The stage was adorned with a giant monster head, upon which the drummer sat. And on each side of this "head" a scantily clad woman stood, dancing in unison with her counterpart on the other side to each of Zombie's very undanceable metal songs (with maybe the exception of 'Living Dead Girl'). At one point a giant Frankenstein robot came onto stage. Above the stage were video loops showing gratuitous images of naked women, as well as unfortunate characters getting sliced and diced up.
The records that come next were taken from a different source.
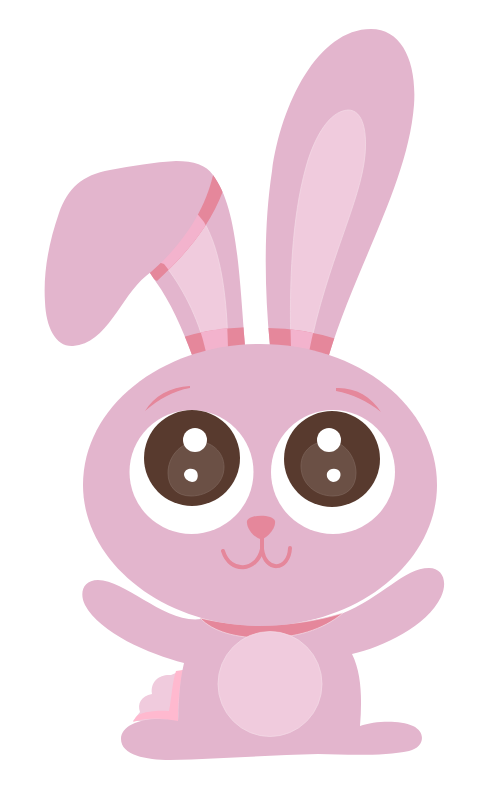
<!DOCTYPE html>
<html lang="en">
<head>
<meta charset="utf-8">
<title>Pink bunny</title>
<style>
:root {
  --paper: #ffffff;
  --fur: #e3b5cd;
  --fur-light: #f0cbdd;
  --rose: #e5879b;
  --rose-light: #f3b3cd;
  --tail-shade: #ffb9cf;
  --iris: #583a2e;
  --iris-glow: #6b5045;
}
html, body { margin: 0; background: var(--paper); overflow: hidden; }
svg { display: block; width: 489px; height: 800px; }
.fur { fill: var(--fur); }
.fur-light { fill: var(--fur-light); }
.rose { fill: var(--rose); }
.rose-light { fill: var(--rose-light); }
.tail-shade { fill: var(--tail-shade); }
.white { fill: var(--paper); }
.iris { fill: var(--iris); }
.iris-glow { fill: var(--iris-glow); stroke: #7d655b; stroke-width: .7; }
.edge { stroke: #f4dbe7; stroke-width: .7; }
.mouth { fill: none; stroke: var(--rose); stroke-width: 4; stroke-linecap: round; }
</style>
</head>
<body>
<svg viewBox="0 0 489 800" role="img" aria-label="Pink cartoon bunny with one folded ear and open arms">
  <defs>
    <path id="right-ear-shape" d="M270 346C264 285 264 223 272 171C281 104 318 29 371 29C402 29 417 62 414 105C408 183 356 266 329 355Z"/>
    <path id="right-ear-inside" d="M291 348C289 283 292 217 306 167C314 138 329 111 348 110C364 110 367 134 365 155C361 201 327 262 309 352Z"/>
    <path id="left-ear-shape" d="M192 355C183 330 170 301 156 282L148 270L213 175C237 207 239 270 245 346Z"/>
    <path id="left-ear-inside" d="M206 352C199 318 181 285 164 264L158 262L195 211L204 222C222 253 227 301 228 348Z"/>
    <path id="torso-shape" d="M201 619C165 624 126 580 98 580C83 580 79 593 85 605C100 633 149 654 184 663C179 684 179 703 178 721C151 715 121 722 121 739C121 755 146 760 170 760C219 759 270 755 318 754C351 755 386 756 409 751C425 747 426 732 413 726C399 720 375 721 360 726C362 701 362 674 352 654C383 647 427 626 441 597C448 582 443 568 429 568C404 568 383 597 341 614C300 626 244 629 201 619Z"/>
    <clipPath id="right-ear-clip"><use href="#right-ear-shape"/></clipPath>
    <clipPath id="left-ear-clip"><use href="#left-ear-shape"/></clipPath>
    <clipPath id="right-inside-clip"><use href="#right-ear-inside"/></clipPath>
    <clipPath id="left-inside-clip"><use href="#left-ear-inside"/></clipPath>
    <path id="right-ear-base" d="M262 328Q300 327 340 340V362H262Z"/>
    <path id="left-ear-base" d="M180 338Q210 328 250 327V362H180Z"/>
    <path id="fold-shadow" d="M145 274C178 244 201 213 213 174L223 191C209 228 184 256 157 281Z"/>
  </defs>

  <rect class="white" width="489" height="800"/>

  <g id="right-ear">
    <use href="#right-ear-shape" class="fur"/>
    <use href="#right-ear-inside" class="fur-light edge"/>
    <g clip-path="url(#right-ear-clip)">
      <use href="#right-ear-base" class="rose"/>
      <use href="#right-ear-base" class="rose-light" clip-path="url(#right-inside-clip)"/>
    </g>
  </g>

  <g id="left-ear">
    <use href="#left-ear-shape" class="fur"/>
    <use href="#left-ear-inside" class="fur-light edge"/>
    <g clip-path="url(#left-ear-clip)">
      <use href="#left-ear-base" class="rose"/>
      <use href="#left-ear-base" class="rose-light" clip-path="url(#left-inside-clip)"/>
      <use href="#fold-shadow" class="rose"/>
      <use href="#fold-shadow" class="rose-light" clip-path="url(#left-inside-clip)"/>
    </g>
    <path class="fur" d="M213 175C206 165 194 161 176 161C154 162 132 166 110 170C82 175 68 188 59 213C49 242 43 272 45 302C46 328 56 347 73 346C107 344 121 296 146 276C177 251 204 215 213 175Z"/>
  </g>

  <g id="tail">
    <path class="fur-light" d="M183 670L171 675C160 674 150 681 152 694C141 696 137 704 140 712L133 721L178 721Z"/>
    <path class="tail-shade" d="M183 670L176 671C172 683 172 696 169 711C155 710 140 712 136 717L133 722C149 717 164 718 178 722C178 704 179 688 183 670Z"/>
  </g>

  <g id="body">
    <use href="#torso-shape" class="fur"/>
    <path class="rose edge" d="M200 618C245 629 298 627 343 613C323 630 295 638 264 638C237 638 213 632 200 618Z"/>
    <ellipse class="fur-light edge" cx="270" cy="684" rx="52" ry="52.5"/>
  </g>

  <g id="head">
    <path class="fur" d="M260 344C358 344 437 406 437 485C437 562 358 626 260 626C163 626 83 562 83 485C83 406 163 344 260 344Z"/>

    <g id="brows" class="rose">
      <path d="M145 411C154 396 170 387 190 386V388C173 391 159 399 145 411Z"/>
      <path d="M336 388C354 387 371 396 381 412C367 401 352 394 336 391Z"/>
    </g>

    <g id="left-eye">
      <circle class="white" cx="191.500" cy="472" r="62"/>
      <circle class="iris" cx="192" cy="458" r="48"/>
      <path class="iris-glow" d="M195 442C211 440 224 452 224 467C224 484 208 496 191 496C177 496 168 487 168 473C168 457 180 443 195 442Z"/>
      <circle class="white" cx="195" cy="440" r="12"/>
      <path class="white" d="M184 474C185 468 194 467 197 472C199 477 197 482 192 482C187 481 184 478 184 474Z"/>
    </g>

    <g id="right-eye">
      <circle class="white" cx="333" cy="472" r="62"/>
      <circle class="iris" cx="332" cy="459" r="48"/>
      <path class="iris-glow" d="M329 441C344 441 356 457 356 473C356 487 347 496 333 496C316 496 301 484 301 466C301 451 313 441 329 441Z"/>
      <circle class="white" cx="329" cy="440" r="12"/>
      <path class="white" d="M327 473C329 468 337 467 340 472C342 477 338 482 333 482C329 481 326 478 327 473Z"/>
    </g>

    <g id="muzzle">
      <path class="rose" d="M247 521C249 514 273 514 275 521C276 529 266 539 261 539C256 539 246 529 247 521Z"/>
      <path class="mouth" d="M262 537V549C257 572 230 574 223 551M262 549C265 573 289 571 290 548"/>
    </g>
  </g>
</svg>
</body>
</html>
Perhaps it was the venue that made Zombie's show seem all too surreal and artificial. Sitting in a small arena, Zombie's similarly sounding songs all seemed to kind of mesh into a buzz of indiscernible crunch and reverb that provided literal pain to the ear drums. Or perhaps it was Mr. Zombie's bumptious attitude that limited any excitement or interactivity he was expecting from the crowd. During the finale of his show he was attempting to force the audience to chant "Zom-Bee, Zom-Bee, Zom-Bee," and thankfully the modest Midwestern crowd didn't buy into such self-serving nonsense. (When you have to force people to scream your name, the state of your irrelevancy should be clear.)
Needless to say, Zombie came across as pompous, and he appeared forgetful that he was only the opening act. The crowd was there to see headliner Ozzy, and they did not want to put up with the self-promotion of his B-movies and songs about monsters---songs, mind you, whose only distinctions are changes in tempo and the insertion of differing sound samples. In all, Zombie's show was one big joke fest. Thankfully, once Ozzy emerged he saved the show (and perhaps the day).
Stay tuned for my review of the Ozzy show soon!